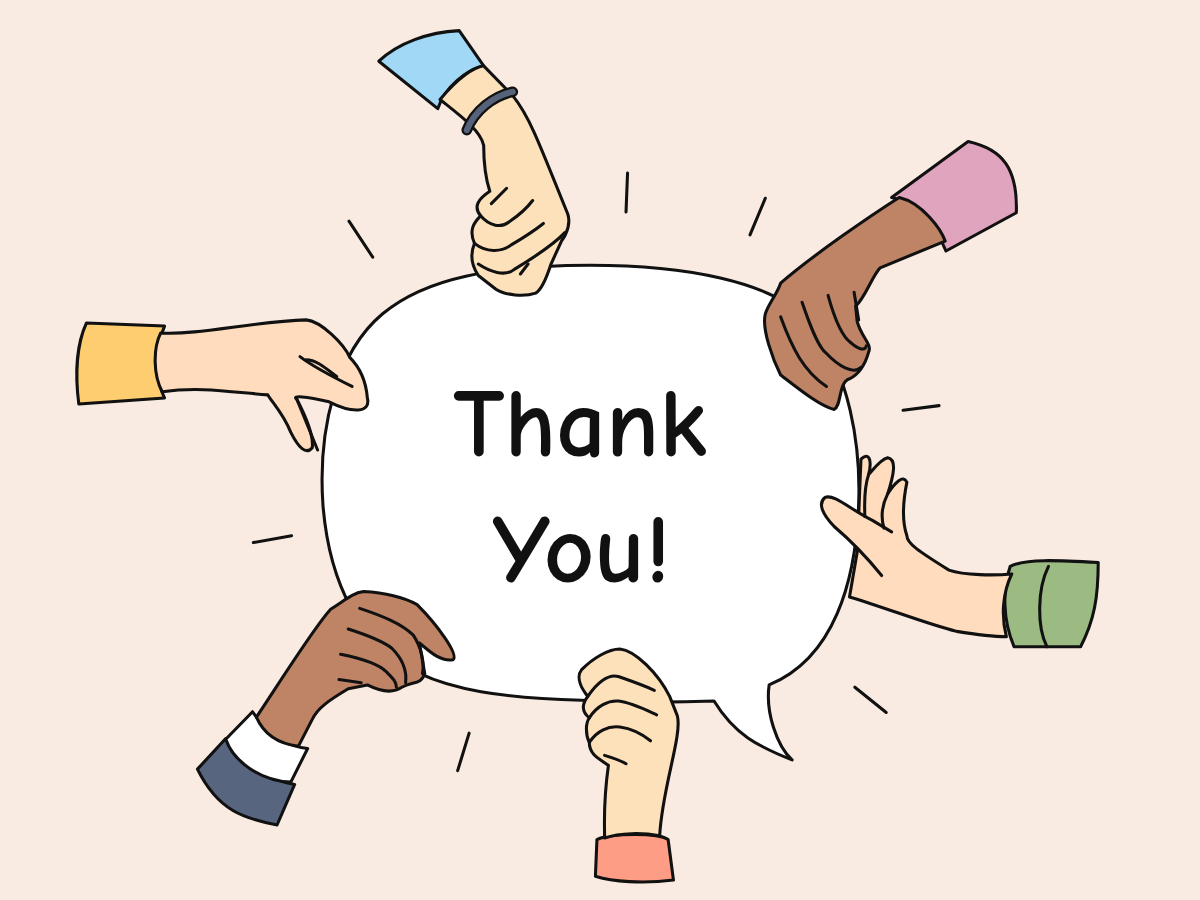
<!DOCTYPE html>
<html lang="en">
<head>
<meta charset="utf-8">
<title>Thank You</title>
<link rel="stylesheet" href="https://fonts.googleapis.com/css2?family=Comic+Neue:wght@700&display=swap">
<style>
  :root {
    --backdrop: #faebe2;
    --ink: #111111;
    --bubble: #ffffff;
    --skin-light: #fde1bb;
    --skin-peach: #ffdcbd;
    --skin-brown: #bf8466;
    --sleeve-blue: #a0d8f5;
    --sleeve-pink: #e0a4bf;
    --sleeve-yellow: #fecd6f;
    --sleeve-green: #9bbb82;
    --sleeve-navy: #57657f;
    --sleeve-salmon: #fe9d86;
    --cuff-white: #ffffff;
    --bracelet: #56627a;
  }
  html, body {
    margin: 0;
    padding: 0;
    width: 1200px;
    height: 900px;
    overflow: hidden;
    background: var(--backdrop);
  }
  .thanks-card {
    display: block;
    width: 1200px;
    height: 900px;
  }
  .outline {
    stroke: var(--ink);
    stroke-width: 4;
    stroke-linejoin: round;
    stroke-linecap: round;
  }
  .crease {
    fill: none;
    stroke: var(--ink);
    stroke-width: 4;
    stroke-linecap: round;
  }
  .burst-line {
    stroke: var(--ink);
    stroke-width: 4;
    stroke-linecap: round;
  }
  .greeting {
    font-family: "Comic Neue", "Comic Sans MS", cursive;
    font-weight: 700;
    font-size: 128px;
    fill: var(--ink);
    text-anchor: middle;
  }
</style>
</head>
<body>
<svg class="thanks-card" viewBox="0 0 1568 1176" xmlns="http://www.w3.org/2000/svg" role="img" aria-label="Six hands holding a speech bubble that says Thank You">
  <rect width="1568" height="1176" fill="var(--backdrop)"/>

  <g id="burst-lines">
    <line class="burst-line" x1="456" y1="289" x2="487" y2="336"/>
    <line class="burst-line" x1="820" y1="226" x2="818" y2="277"/>
    <line class="burst-line" x1="1000" y1="259" x2="980" y2="307"/>
    <line class="burst-line" x1="1180" y1="536" x2="1227" y2="530"/>
    <line class="burst-line" x1="331" y1="709" x2="381" y2="700"/>
    <line class="burst-line" x1="1117" y1="898" x2="1158" y2="931"/>
    <line class="burst-line" x1="613" y1="958" x2="598" y2="1007"/>
  </g>

  <path id="speech-bubble" class="outline" fill="var(--bubble)"
    d="M740 347 C900 343 1010 370 1060 420 C1110 490 1125 580 1122 660 C1118 760 1090 860 1005 895 C1000 930 1015 975 1035 993 C990 975 960 960 933 916 C880 918 820 918 760 915 C650 912 590 900 548 880 C470 845 430 760 422 660 C415 560 440 460 500 410 C560 360 650 350 740 347 Z"/>

  <text class="greeting" x="758" y="596">Thank</text>
  <text class="greeting" x="760" y="760">You!</text>

  <g id="hand-top">
    <path class="outline" fill="var(--sleeve-blue)" d="M495 80 L572 142 C582 112 610 92 632 86 L600 40 C560 42 520 56 495 80 Z"/>
    <path class="outline" fill="var(--skin-light)" d="M575 130 C600 100 620 88 632 86 L670 125 C690 150 700 175 742 280 C748 300 730 320 735 312 L720 345 C712 370 705 380 700 383 C685 388 660 386 648 378 L625 360 C615 345 615 330 620 318 C612 300 620 290 628 282 C618 270 625 260 640 250 C632 225 632 200 632 190 C628 170 600 150 575 130 Z"/>
    <path d="M610 170 C620 145 645 125 670 120" fill="none" stroke="var(--ink)" stroke-width="14" stroke-linecap="round"/>
    <path d="M610 170 C620 145 645 125 670 120" fill="none" stroke="var(--bracelet)" stroke-width="8" stroke-linecap="round"/>
    <path class="crease" d="M642 266 L662 246"/>
    <path class="crease" d="M628 282 C640 296 655 298 665 290 C680 280 690 270 696 262"/>
    <path class="crease" d="M620 318 C635 330 655 330 668 320 C685 310 700 300 710 292"/>
    <path class="crease" d="M625 345 C640 355 660 362 672 352 C700 335 725 318 738 304"/>
    <path class="crease" d="M680 358 L690 345"/>
  </g>

  <g id="hand-upper-right">
    <path class="outline" fill="var(--sleeve-pink)" d="M1165 258 L1265 185 C1310 195 1330 220 1328 278 L1236 328 C1225 300 1200 265 1165 258 Z"/>
    <path class="outline" fill="var(--skin-brown)" d="M1175 258 C1205 265 1230 300 1235 315 L1150 350 C1140 360 1130 390 1118 400 L1120 420 C1125 440 1140 450 1135 460 C1130 478 1120 490 1110 495 C1095 500 1100 530 1090 535 C1070 530 1040 505 1020 490 C1010 470 995 430 1000 410 C1005 395 1015 385 1020 370 C1060 335 1140 280 1175 258 Z"/>
    <path class="crease" d="M1020 414 C1035 455 1050 485 1080 505"/>
    <path class="crease" d="M1048 395 C1060 430 1070 455 1080 462 C1095 478 1115 490 1125 480"/>
    <path class="crease" d="M1082 386 C1090 415 1100 440 1112 448 C1120 455 1130 460 1132 452"/>
    <path class="crease" d="M1116 382 L1122 418"/>
  </g>

  <g id="hand-left">
    <path class="outline" fill="var(--sleeve-yellow)" d="M113 422 L215 426 C200 460 205 500 215 520 L103 528 C98 490 100 450 113 422 Z"/>
    <path class="outline" fill="var(--skin-peach)" d="M210 435 C260 438 330 420 400 418 C420 420 450 450 457 467 C470 480 478 495 480 520 C485 540 460 540 430 525 C400 518 380 516 388 522 C400 545 410 570 408 585 C400 595 390 585 380 565 C370 540 355 525 350 516 C300 512 260 505 212 512 C200 490 200 455 210 435 Z"/>
    <path class="crease" d="M392 466 C410 480 440 495 460 505"/>
    <path class="crease" d="M400 470 C415 470 430 485 440 492"/>
    <path class="crease" d="M388 522 L415 588"/>
  </g>

  <g id="hand-right">
    <path class="outline" fill="var(--sleeve-green)" d="M1320 740 C1340 730 1380 732 1435 735 C1435 780 1430 810 1412 845 L1325 845 C1310 810 1310 770 1320 740 Z"/>
    <path class="outline" fill="var(--sleeve-green)" d="M1370 740 C1355 770 1355 820 1368 845"/>
    <path class="outline" fill="var(--skin-peach)" d="M1322 750 C1300 752 1260 752 1240 745 C1200 720 1185 710 1185 700 C1178 680 1180 655 1185 630 C1180 620 1170 630 1160 645 C1168 620 1172 600 1160 598 C1150 600 1140 615 1135 620 C1140 600 1135 590 1125 600 L1120 722 L1110 780 C1160 795 1210 815 1250 825 C1280 830 1300 832 1315 832 C1308 805 1310 775 1322 750 Z"/>
    <path class="outline" fill="var(--skin-peach)" d="M1152 752 C1130 725 1110 705 1090 688 C1075 672 1068 658 1078 650 C1090 645 1110 665 1140 680 L1165 695"/>
    <path class="crease" d="M1160 645 C1150 665 1152 680 1155 690"/>
    <path class="crease" d="M1135 620 C1128 640 1130 660 1130 675"/>
  </g>

  <g id="hand-lower-left">
    <path class="outline" fill="var(--sleeve-navy)" d="M295 965 C320 1000 355 1020 385 1025 L362 1078 C320 1070 285 1060 258 1005 Z"/>
    <path class="outline" fill="var(--cuff-white)" d="M330 930 C350 960 375 975 402 978 L380 1022 C340 1020 305 995 295 966 Z"/>
    <path class="outline" fill="var(--skin-brown)" d="M335 937 C360 900 410 820 432 796 C450 785 460 775 475 773 C510 775 530 782 545 790 C570 815 600 855 592 862 C575 865 560 850 548 840 L555 880 C550 895 540 890 525 898 C515 905 500 905 480 895 L455 900 C430 915 415 925 408 940 L390 975 C365 972 345 960 335 937 Z"/>
    <path class="crease" d="M470 795 C500 805 525 815 540 830 C550 845 555 865 552 880"/>
    <path class="crease" d="M455 822 C480 830 500 838 512 847 C525 860 532 875 530 892"/>
    <path class="crease" d="M445 855 C470 860 495 868 505 878 C512 885 518 890 518 898"/>
    <path class="crease" d="M443 888 L472 892"/>
  </g>

  <g id="hand-bottom">
    <path class="outline" fill="var(--sleeve-salmon)" d="M780 1097 C800 1088 860 1088 873 1097 L880 1150 C840 1155 800 1152 778 1145 Z"/>
    <path class="outline" fill="var(--skin-light)" d="M790 1095 C790 1070 788 1050 795 1000 C780 990 770 985 770 970 C765 960 765 945 770 938 C760 930 760 920 768 910 C760 900 752 885 760 875 C775 860 795 848 810 848 C830 850 860 880 875 910 L885 935 C892 960 865 1030 862 1092 C840 1088 810 1088 790 1095 Z"/>
    <path class="crease" d="M768 910 C780 892 795 880 808 884 C825 890 840 895 855 902"/>
    <path class="crease" d="M770 938 C780 922 795 915 808 916 C825 918 845 928 858 934"/>
    <path class="crease" d="M770 970 C780 955 795 948 810 950 C825 952 840 960 850 968"/>
    <path class="crease" d="M790 987 C800 990 810 993 818 998"/>
  </g>
</svg>
</body>
</html>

Task prompt: Check the listing for the word "family". Show each line that has it.

Solution to this task:
<link rel="stylesheet" href="https://fonts.googleapis.com/css2?family=Comic+Neue:wght@700&display=swap">
    font-family: "Comic Neue", "Comic Sans MS", cursive;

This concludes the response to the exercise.